*** Terminating app due to uncaught exception 'NSInternalInconsistencyException', reason: 'binding not implemented for this SQLType 7'
That’s not something you want to read. And it doesn’t make much sense. And there’s not a lot out there on that problem, either.
I am adding Core Data to Zoopcast (the people-powered local search app). The first few releases just took data from the JSON web service, and put it into unmanaged objects. (As it turns out, I probably should have gone with Core Data from day one. Despite what the docs say, it’s not that difficult. In fact, probably easier than what I was doing.)
I read that SQLType 7 is the REAL storage class in SQLite. And that storage class can handle different types of data. And I thought to myself… perhaps I am putting floats instead of doubles, somewhere in my code (which is permitted in C, and my managed objects have NSNumber properties anyway) and it’s that mapping that is getting the Core Data/SQLite layer confused.
So I had a look.
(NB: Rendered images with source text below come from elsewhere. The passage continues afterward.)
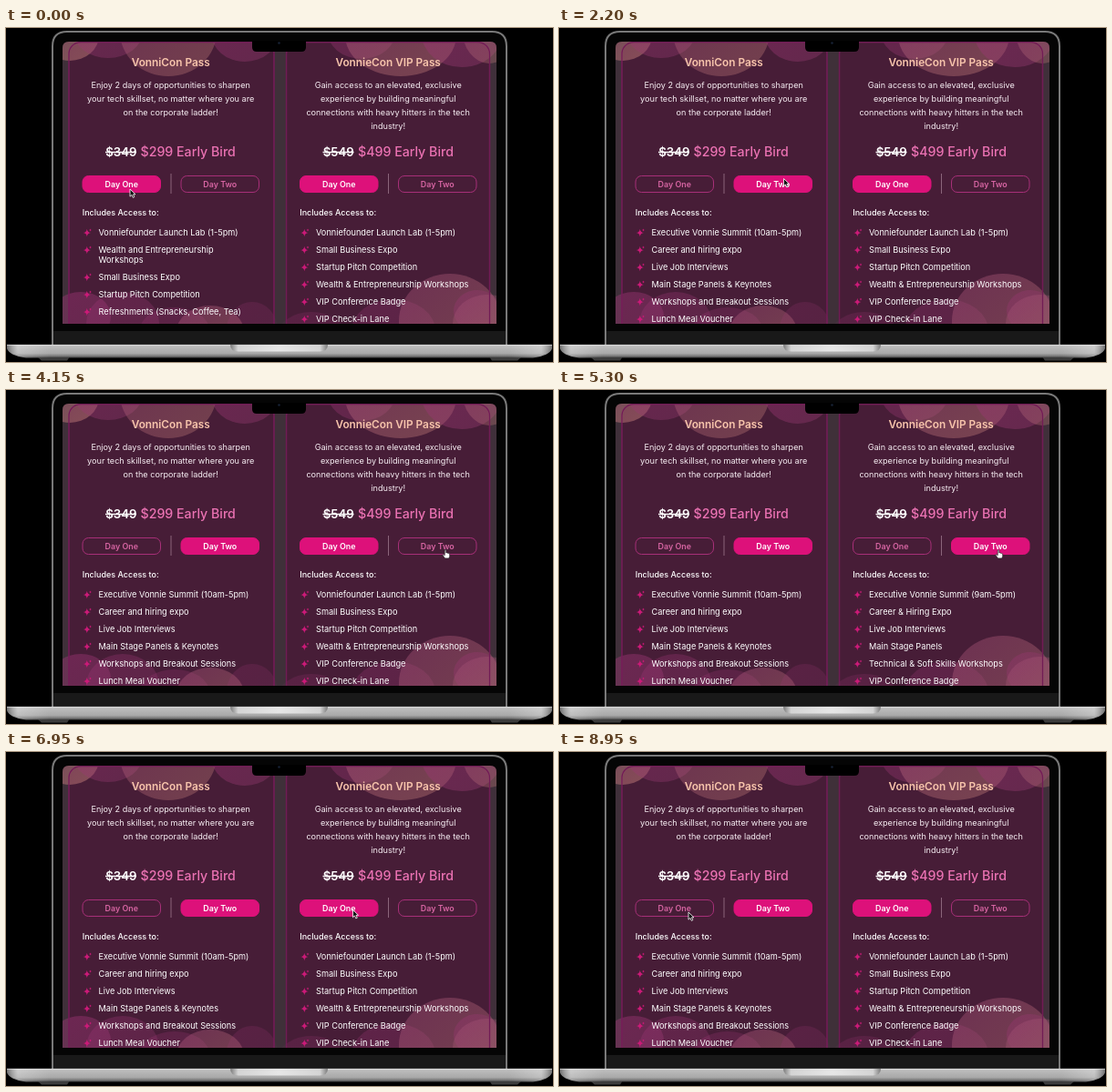
Animation, 600 px wide and 367 px high, one loop 9000 ms. Source, as an HTML page:

```html
<!DOCTYPE html>
<html lang="en">
<head>
<meta charset="utf-8">
<title>Pass comparison</title>
<style>
  html, body { margin: 0; width: 100%; height: 100%; overflow: hidden; background: #000; }
  svg { display: block; width: 100%; height: 100%; font-family: Inter, "Open Sans", sans-serif; }
  .title { font-size: 11.8px; font-weight: 600; fill: #f8c5ac; text-anchor: middle; }
  .intro { font-size: 9.13px; fill: #f8eff4; text-anchor: middle; }
  .price { font-size: 14.2px; font-weight: 500; fill: #eb72b3; }
  .old { font-size: 13.2px; font-weight: 600; fill: #fff; }
  .label { font-size: 9px; font-weight: 500; fill: #fff; }
  .item { font-size: 9.2px; fill: #fff; }
  .tab rect { fill: none; stroke: #a72f78; }
  .tab text { font-size: 8.9px; font-weight: 600; fill: #d765a3; text-anchor: middle; }
  .tab.on rect { fill: #dd117a; stroke: #dd117a; }
  .tab.on text { fill: #fff; }
</style>
</head>
<body>
<svg viewBox="0 0 600 367">
  <defs>
    <clipPath id="screen"><path d="M62 325V22q0-7 7-7H531q7 0 7 7V325Z"/></clipPath>
    <linearGradient id="blush" x2="1" y2="1">
      <stop stop-color="#b25482"/><stop offset="1" stop-color="#c98778"/>
    </linearGradient>
    <linearGradient id="berry" x2="1" y2="1">
      <stop stop-color="#a5347a"/><stop offset="1" stop-color="#8d3a6b"/>
    </linearGradient>
    <linearGradient id="metal" x2="0" y2="1">
      <stop stop-color="#c9c9c9"/><stop offset=".2" stop-color="#b9b9b9"/>
      <stop offset=".65" stop-color="#a9a9a9"/><stop offset=".85" stop-color="#7c7c7c"/><stop offset="1" stop-color="#3a3a3a"/>
    </linearGradient>
    <linearGradient id="ends">
      <stop stop-color="#000" stop-opacity=".4"/><stop offset=".02" stop-color="#fff" stop-opacity=".25"/>
      <stop offset=".08" stop-color="#fff" stop-opacity="0"/><stop offset=".92" stop-color="#fff" stop-opacity="0"/>
      <stop offset=".98" stop-color="#fff" stop-opacity=".25"/><stop offset="1" stop-color="#000" stop-opacity=".4"/>
    </linearGradient>
    <linearGradient id="lip">
      <stop stop-color="#7c7c7c"/><stop offset=".08" stop-color="#d4d4d4"/>
      <stop offset=".5" stop-color="#e6e6e6"/><stop offset=".92" stop-color="#d4d4d4"/><stop offset="1" stop-color="#7c7c7c"/>
    </linearGradient>
    <path id="spark" d="M-.7-4.300Q-.2-.4 3.500 0Q-.2.4-.7 4.300Q-1.200.4-4.700 0Q-1.200-.4-.7-4.300ZM3-4.500q.2 1.300 1.400 1.500q-1.200.2-1.400 1.500q-.2-1.300-1.400-1.500q1.200-.2 1.400-1.500Z" fill="#cb1a78"/>
  </defs>

  <rect width="600" height="367"/>
  <path d="M51 348V20Q51 4 67 4H533Q549 4 549 20V348" fill="#050505" stroke="#797979" stroke-width="2"/>
  <rect x="52" y="333" width="496" height="15" fill="#191919"/>
  <g clip-path="url(#screen)">
    <rect x="62" y="15" width="476" height="310" fill="#40303a"/>
    <g fill="#471d37" stroke="#701c55" stroke-width="1.300">
      <rect x="69" y="15.500" width="225" height="330" rx="13"/>
      <rect x="307.500" y="15.500" width="223" height="330" rx="13"/>
    </g>
    <g id="bubbles"></g>
    <rect x="294.700" y="15" width="12.200" height="310" fill="#40303a" opacity=".65"/>
    <g fill="none" stroke="#701c55" stroke-width="1.300">
      <rect x="69" y="15.500" width="225" height="330" rx="13"/>
      <rect x="307.500" y="15.500" width="223" height="330" rx="13"/>
    </g>
    <g id="content"></g>
  </g>
  <path d="M270 14h59v7q0 5-5 5H275q-5 0-5-5Z"/>
  <circle cx="299.500" cy="16.500" r="1.300" fill="#172235"/>

  <path d="M34 361h36l-3 4.500H39ZM530 361h36l-5 4.500H533Z" fill="#3c3c3c"/>
  <path d="M1 348H599V352Q596 360 578 362.500H22Q4 360 1 352Z" fill="url(#metal)"/>
  <path d="M1 348H599V352Q596 360 578 362.500H22Q4 360 1 352Z" fill="url(#ends)"/>
  <path d="M1 348.300H599" stroke="#e4e4e4" stroke-width=".7"/>
  <path d="M246 348H353Q353 355.500 344 355.500H255Q246 355.500 246 348Z" fill="url(#lip)"/>

  <g id="cursor">
    <path id="arrow" d="M0 0V8.200L1.900 6.400L3.300 9.400L4.800 8.700L3.500 5.800H6Z" fill="#111" stroke="#fff" stroke-width=".8"/>
    <path id="hand" d="M-.8.700Q0-.5.800.7V3.500Q1.700 2.900 2.200 3.800Q3.100 3.300 3.500 4.100Q4.700 3.900 4.700 5.300V6.900Q4.400 8.300 3.700 9.400H-.5Q-1.300 8.200-2.800 6.200Q-3.300 5-2.100 5L-.8 6.200Z" fill="#fff" stroke="#222" stroke-width=".7"/>
  </g>
</svg>
<script>
const LOOP = 9000;
const byId = id => document.getElementById(id);

function add(parent, tag, attrs, text) {
  const el = document.createElementNS("http://www.w3.org/2000/svg", tag);
  for (const key in attrs) el.setAttribute(key, attrs[key]);
  if (text) el.textContent = text;
  parent.appendChild(el);
  return el;
}

const write = (parent, cls, x, y, text) => add(parent, "text", { class: cls, x, y }, text);

// cx, cy, rx, ry, paint, opacity
const bubbles = [
  [70, 8, 32, 28, "blush", .48], [112, 4, 38, 29, "berry", .38],
  [178, 4, 53, 49, "blush", .34], [262, 5, 37, 32, "berry", .4],
  [390, 2, 38, 32, "berry", .35], [433, 8, 61, 45, "blush", .38],
  [500, 6, 44, 37, "berry", .42], [530, 0, 30, 39, "blush", .32],
  [82, 317, 33, 27, "berry", .42], [128, 325, 40, 35, "berry", .3],
  [185, 332, 38, 25, "berry", .24], [224, 334, 37, 29, "blush", .36],
  [270, 332, 28, 31, "berry", .2], [335, 339, 38, 27, "berry", .2],
  [425, 333, 46, 35, "berry", .26], [487, 322, 56, 52, "blush", .36],
  [517, 311, 26, 23, "berry", .3], [528, 325, 38, 32, "blush", .26]
];
for (const [cx, cy, rx, ry, paint, opacity] of bubbles)
  add(byId("bubbles"), "ellipse", { cx, cy, rx, ry, opacity, fill: `url(#${paint})` });

function makeList(parent, items) {
  const list = add(parent, "g", {});
  let y = 225;
  for (const item of items) {
    const lines = item.split("\n");
    add(list, "use", { href: "#spark", x: 89.5, y });
    lines.forEach((line, i) => write(list, "item", 101.5, y + 3.2 + i * 11, line));
    y += 19 + (lines.length - 1) * 11;
  }
  return list;
}

function makeTab(parent, x, label) {
  const tab = add(parent, "g", {});
  add(tab, "rect", { x, y: 162.5, width: 85.5, height: 18, rx: 6.5 });
  add(tab, "text", { x: x + 42.75, y: 174.5 }, label);
  return tab;
}

function makeCard(dx, { title, intro, old, price, days }) {
  const card = add(byId("content"), "g", { transform: `translate(${dx} 0)` });
  write(card, "title", 180.7, 41.6, title);
  intro.forEach((line, i) => write(card, "intro", 180.7, 66.4 + 15 * i, line));
  write(card, "old", 109.3, 141, old);
  add(card, "path", { d: "M109 136.500H143", stroke: "#fff", "stroke-width": 1.3 });
  write(card, "price", 147.5, 141, price);
  add(card, "path", { d: "M181 160V182", stroke: "#8b657b" });
  write(card, "label", 83.7, 206.2, "Includes Access to:");
  const tabs = [makeTab(card, 84, "Day One"), makeTab(card, 192, "Day Two")];
  const lists = days.map(items => makeList(card, items));
  return day => tabs.forEach((tab, i) => {
    tab.setAttribute("class", i === day ? "tab on" : "tab");
    lists[i].setAttribute("visibility", i === day ? "visible" : "hidden");
  });
}

const showBasic = makeCard(0, {
  title: "VonniCon Pass",
  intro: ["Enjoy 2 days of opportunities to sharpen", "your tech skillset, no matter where you are", "on the corporate ladder!"],
  old: "$349", price: "$299 Early Bird",
  days: [
    ["Vonniefounder Launch Lab (1-5pm)", "Wealth and Entrepreneurship\nWorkshops", "Small Business Expo",
      "Startup Pitch Competition", "Refreshments (Snacks, Coffee, Tea)"],
    ["Executive Vonnie Summit (10am-5pm)", "Career and hiring expo", "Live Job Interviews",
      "Main Stage Panels & Keynotes", "Workshops and Breakout Sessions", "Lunch Meal Voucher"]
  ]
});
const showVip = makeCard(238.5, {
  title: "VonnieCon VIP Pass",
  intro: ["Gain access to an elevated, exclusive", "experience by building meaningful", "connections with heavy hitters in the tech", "industry!"],
  old: "$549", price: "$499 Early Bird",
  days: [
    ["Vonniefounder Launch Lab (1-5pm)", "Small Business Expo", "Startup Pitch Competition",
      "Wealth & Entrepreneurship Workshops", "VIP Conference Badge", "VIP Check-in Lane"],
    ["Executive Vonnie Summit (9am-5pm)", "Career & Hiring Expo", "Live Job Interviews",
      "Main Stage Panels", "Technical & Soft Skills Workshops", "VIP Conference Badge"]
  ]
});

// time, x, y of the pointer tip
const path = [
  [0, 136, 177], [350, 136, 177], [1100, 246.5, 165.5], [2700, 246.5, 165.5],
  [3700, 482, 175.5], [5600, 482, 175.5], [6400, 380.5, 173.5],
  [7500, 380.5, 173.5], [8750, 142, 176], [9000, 142, 176]
];
const ease = u => (1 - Math.cos(Math.PI * u)) / 2;
const within = (v, a, b) => v >= a && v < b;

function pointer(t) {
  const i = path.findIndex(p => p[0] > t);
  const [t0, x0, y0] = path[i - 1], [t1, x1, y1] = path[i];
  const u = ease((t - t0) / (t1 - t0));
  return [x0 + (x1 - x0) * u, y0 + (y1 - y0) * u];
}

function draw(t) {
  const [x, y] = pointer(t);
  const hand = within(t, 850, 1750) || within(t, 3500, 5700);
  byId("cursor").setAttribute("transform", `translate(${x} ${y})`);
  byId("hand").setAttribute("visibility", hand ? "visible" : "hidden");
  byId("arrow").setAttribute("visibility", hand ? "hidden" : "visible");
  showBasic(t < 1700 ? 0 : 1);
  showVip(within(t, 4750, 6700) ? 1 : 0);
}

const start = performance.now();
function tick() {
  draw((performance.now() - start) % LOOP);
  requestAnimationFrame(tick);
}
tick();
</script>
</body>
</html>
```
The NSDictionaries that were being decoded from JSON with JSON Framework had NSNumber objects that were NSDecimal (one of the private subclasses of NSNumber). I’m not sure if they were all NSDecimal, but they probably were: they’re stored as double precision floating point numbers in the service, and obviously have to be rounded for JSON transport, so decimal makes the most sense.
So I thought… why not force these to all be doubles, like so:
double doubleValue = [(NSNumber *)value doubleValue];
value = [NSNumber numberWithDouble:doubleValue];
And guess what? It fixed it.
This wasn’t a problem on iOS 4. It was only a problem on an iPod touch first generation running iPhone OS 3.1.3. But it’s not longer a problem for me.
It was this post on Stack Overflow that lead me on the right track, and Brian King’s answer actually makes perfect sense to me now that I’ve re-read it after figuring it for myself and explaining it in long form.